In keeping with that approach, senators heard Thursday from Rickerd and Harold Brown, an agricultural scientist at the University of Georgia and self-described global warming skeptic.

Rickerd noted efforts already under way in Georgia to use wastes from the timber industry and other agricultural byproducts to produce ethanol and called for more of the same.

He also described what the British government is doing to head off the worse effects of global warming.

Rickerd said the United Kingdom has reduced greenhouse gas emissions by 15 percent since 1990 by providing both incentives and penalties to energy-intensive industries and requiring power producers to gradually increase the energy they get from renewable sources.

He said both local and national governments in Great Britain also have aggressively pushed energy efficiency and conservation, including London's well-publicized congestion charge requiring motorists to pay more than $16 to drive into the central city.

But Sen. Mitch Seabaugh, R-Sharpsburg, a member of the Senate Regulated Industries and Utilities Committee, bristled at much of Rickerd's prescription for attacking climate change.

"Are you suggesting that governments should ration the amount of energy people can use in their homes and businesses?" he asked the diplomat.

Seabaugh said he doesn't buy into the "hysteria" surrounding global warming, a view that Brown supported during his testimony.

Brown, a professor emeritus at UGA, cited a host of articles from both scientists and mainstream journalists pointing to climate change as a cyclical phenomenon that has not been influenced by industrialization. For example, he said the warmest year in Greenland's recent history occurred back in 1941, while average temperatures in Georgia since 1930 have fallen by nearly 2 degrees.

Brown said the dire warnings of approaching public health and ecological disasters aren't borne out by the research that has been done.

"We shouldn't solve problems until we can define them," he said.

But Rickerd said the preponderance of evidence shows that human influence has greatly accelerated cyclical climate change that would have occurred much more gradually otherwise. He also rejected Seabaugh's characterization of how global warming research is being received by the public.

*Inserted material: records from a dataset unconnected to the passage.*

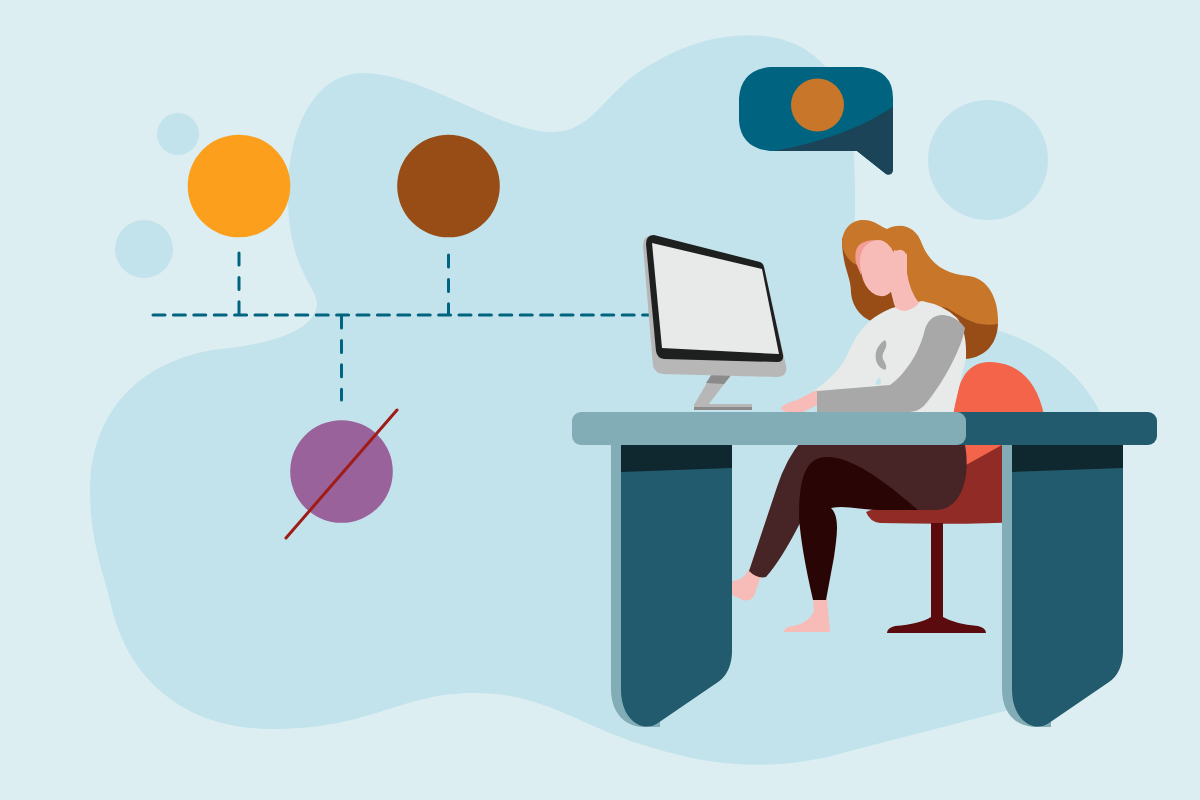
<!DOCTYPE html>
<html lang="en">
<head>
<meta charset="utf-8">
<title>Timeline at the desk</title>
<style>
:root {
  --sky: #dceef2; --pool: #c2e3eb;
  --teal: #006480; --teal-shade: #1b4458;
  --desk: #225a6e; --desk-light: #82adb6; --desk-shadow: #0f272f;
  --amber: #fc9f1d; --brown: #984d16; --violet: #99629a; --strike: #a01c16;
  --hair: #c87629; --hair-shade: #984d16;
  --skin: #f8bcb8; --skin-shade: #f39d94;
  --shirt: #e8eaea; --sleeve: #a9a8a9;
  --trousers: #472526; --trousers-dark: #2a0505;
  --seat: #f3644a; --seat-shade: #912b25; --seat-stem: #5b0b0e;
  --bezel: #1e1f1f; --metal: #b7b7b7; --metal-shade: #8b8b8b;
}
html, body { margin: 0; width: 1200px; height: 800px; overflow: hidden; background: var(--sky); }
svg { display: block; }
.pool { fill: var(--pool); }
.dashes { fill: none; stroke: var(--teal); stroke-width: 3; stroke-linecap: round; }
.desk { fill: var(--desk); }
.desk-light { fill: var(--desk-light); }
.desk-shadow { fill: var(--desk-shadow); }
.skin { fill: var(--skin); }
.stem { fill: var(--seat-stem); }
</style>
</head>
<body>
<svg width="1200" height="800" viewBox="0 0 1200 800" role="img" aria-label="Woman working at a desk beside a dashed timeline with coloured circles">
  <defs>
    <clipPath id="bubble-shape">
      <path d="M770 67H862Q893 70 893 98V170Q892 176 886 174L857 151H770Q741 148 739 121V98Q741 70 770 67Z"/>
    </clipPath>
    <g id="desk-leg">
      <path class="desk-light" d="M611 440H660V727H643C622 726 611 710 611 689Z"/>
      <path class="desk" d="M621 440H732V653Q731 673 718 682L658 723Q651 728 642 726C629 722 621 708 621 689Z"/>
      <path class="desk-shadow" d="M621 440H732V468L621 472Z"/>
    </g>
  </defs>

  <g id="background" class="pool">
    <path d="M317 303C316 286 288 268 288 196C288 113 324 73 362 73C423 73 500 132 551 132C597 132 602 90 655 62C705 32 768 26 806 50C846 75 855 125 855 190V300C890 330 930 320 982 326C1040 340 1085 372 1106 425C1128 500 1110 590 1070 680Q1050 697 1005 711L850 751C770 775 705 764 650 747C580 727 546 693 474 693C400 693 372 729 272 729C185 729 128 680 111 605C103 571 90 540 90 492C90 415 135 364 212 350C265 345 316 333 317 303Z"/>
    <circle cx="178" cy="134" r="21"/>
    <circle cx="144" cy="249" r="29"/>
    <circle cx="988" cy="160" r="60"/>
  </g>

  <g id="timeline">
    <path class="dashes" stroke-dasharray="12 8.4" d="M153 315H650"/>
    <path class="dashes" stroke-dasharray="12 12.4" d="M239 253V314M448.500 255V314"/>
    <path class="dashes" stroke-dasharray="12 12.400" d="M341.500 316V400"/>
    <circle cx="239" cy="186" r="51.300" fill="var(--amber)"/>
    <circle cx="448.500" cy="186" r="51.300" fill="var(--brown)"/>
    <circle cx="341.500" cy="471.500" r="51.300" fill="var(--violet)"/>
    <path d="M286 538L397 410" stroke="var(--strike)" stroke-width="3" stroke-linecap="round"/>
  </g>

  <g id="speech-bubble" clip-path="url(#bubble-shape)">
    <rect x="738" y="66" width="156" height="110" fill="var(--teal)"/>
    <path d="M766 152C815 145 865 127 895 105V180H766Z" fill="var(--teal-shade)"/>
    <circle cx="817.500" cy="105" r="26.500" fill="var(--hair)"/>
  </g>

  <g id="chair">
    <path d="M953 420C956 385 964 362 990 362C1020 363 1037 382 1044 415V480H953Z" fill="var(--seat)"/>
    <path d="M866 512C895 500 941 485 966 465L1002 445H1030V521Q985 525 880 523Q870 522 866 512Z" fill="var(--seat-shade)"/>
    <path class="stem" d="M931 523H943V617Q955 624 978 626Q986 628 986 633H887Q887 628 895 626Q920 624 931 617Z"/>
  </g>

  <g id="woman">
    <g id="legs">
      <path class="skin" d="M749 569L761 576L754 596Q750 602 743 600L728 593V581Q742 583 749 569Z"/>
      <path class="skin" d="M813 598H827L830 632H784Q784 627 793 626Q808 624 814 611Z"/>
      <path d="M802 440H964C972 475 962 510 936 510H917L830 480L799 525Q781 560 766 577Q757 579 749 571L777 487Q786 459 802 440Z" fill="var(--trousers)"/>
      <path d="M799 517C799 475 807 457 827 457C855 457 890 486 918 510L880 510C860 510 846 505 831 508C840 517 837 535 834 557L826 600H813Q801 548 799 517Z" fill="var(--trousers-dark)"/>
    </g>
    <path id="hair-back" d="M842 238C842 268 851 275 851 293C853 313 870 325 885 323L900 300L935 310L960 325L966 359C986 357 998 343 998 322L920 270L866 240Z" fill="var(--hair-shade)"/>
    <path id="hair-front" d="M857 265C849 262 842 252 842 241C844 225 855 219 865 220C876 221 881 227 887 229C902 221 917 228 922 244C931 266 947 274 969 276C989 279 999 300 998 324C975 328 961 316 947 308L910 301L894 258L873 241Q859 242 857 265Z" fill="var(--hair)"/>
    <path id="shirt" d="M814 391Q842 370 848 353C859 329 870 317 892 308L922 301Q944 305 957 318Q967 331 966 358L953 413H820Z" fill="var(--shirt)"/>
    <path id="neck" class="skin" d="M890 288L894 304Q896 311 905 311Q914 309 919 303Q910 292 907 273V254L894 250Z"/>
    <path id="cheek-shade" d="M856 263C853 247 860 240 876 240L887 244L862 260L861 275Z" fill="var(--skin-shade)"/>
    <path id="face" class="skin" d="M860 263C859 247 870 240 880 240Q889 242 894 253Q899 247 905 252Q909 265 902 266L894 264L893 289Q887 299 876 295C864 289 861 276 860 263Z"/>
    <path id="shirt-fold" d="M885 340C872 348 873 366 885 370Q888 368 884 361C879 352 890 349 885 340Z" fill="var(--sleeve)"/>
    <path id="shirt-drop" class="pool" d="M880 377Q873 383 877 385Q883 386 880 377Z"/>
    <path id="sleeve" d="M817 391L890 385C908 372 921 348 925 329Q930 314 944 315Q958 317 965 328C962 347 945 380 928 401Q920 412 910 412H817Z" fill="var(--sleeve)"/>
    <path id="hand" class="skin" d="M817 390Q806 395 797 400Q785 403 781 408Q781 411 788 412H803L817 405Z"/>
  </g>

  <g id="desk">
    <use href="#desk-leg"/>
    <use href="#desk-leg" x="391"/>
    <rect class="desk" x="900" y="412" width="257" height="33" rx="9"/>
    <rect class="desk-light" x="572" y="412" width="394" height="33" rx="9"/>
  </g>

  <g id="monitor">
    <path d="M712 374H732L708 405H694Z" fill="var(--metal)"/>
    <path d="M712 374H732L724 384L706 383Z" fill="var(--metal-shade)"/>
    <rect x="694" y="404" width="58" height="6" rx="1" fill="var(--metal)"/>
    <path d="M694 407H752V410H694Z" fill="var(--metal-shade)"/>
    <path d="M649 236Q643 237 643 246L653 366Q655 373 663 374L778 377Q788 376 786 366L764 267Q762 263 758 262Z" fill="var(--metal)"/>
    <path d="M654 235L760 262Q763 263 764 267L783 355Q784 362 777 362L664 359Q657 358 656 351L646 244Q646 235 654 235Z" fill="var(--bezel)"/>
    <path d="M652 243L762 269L779 354L662 348Z" fill="var(--shirt)"/>
  </g>
</svg>
</body>
</html>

"It isn't hysteria," Rickerd said. "It's an issue that, after a lot of thought, people recognize as a serious problem that we have to do something to address.

"If we leave the planet in worse shape than we found it, our children and grandchildren are not going to like it."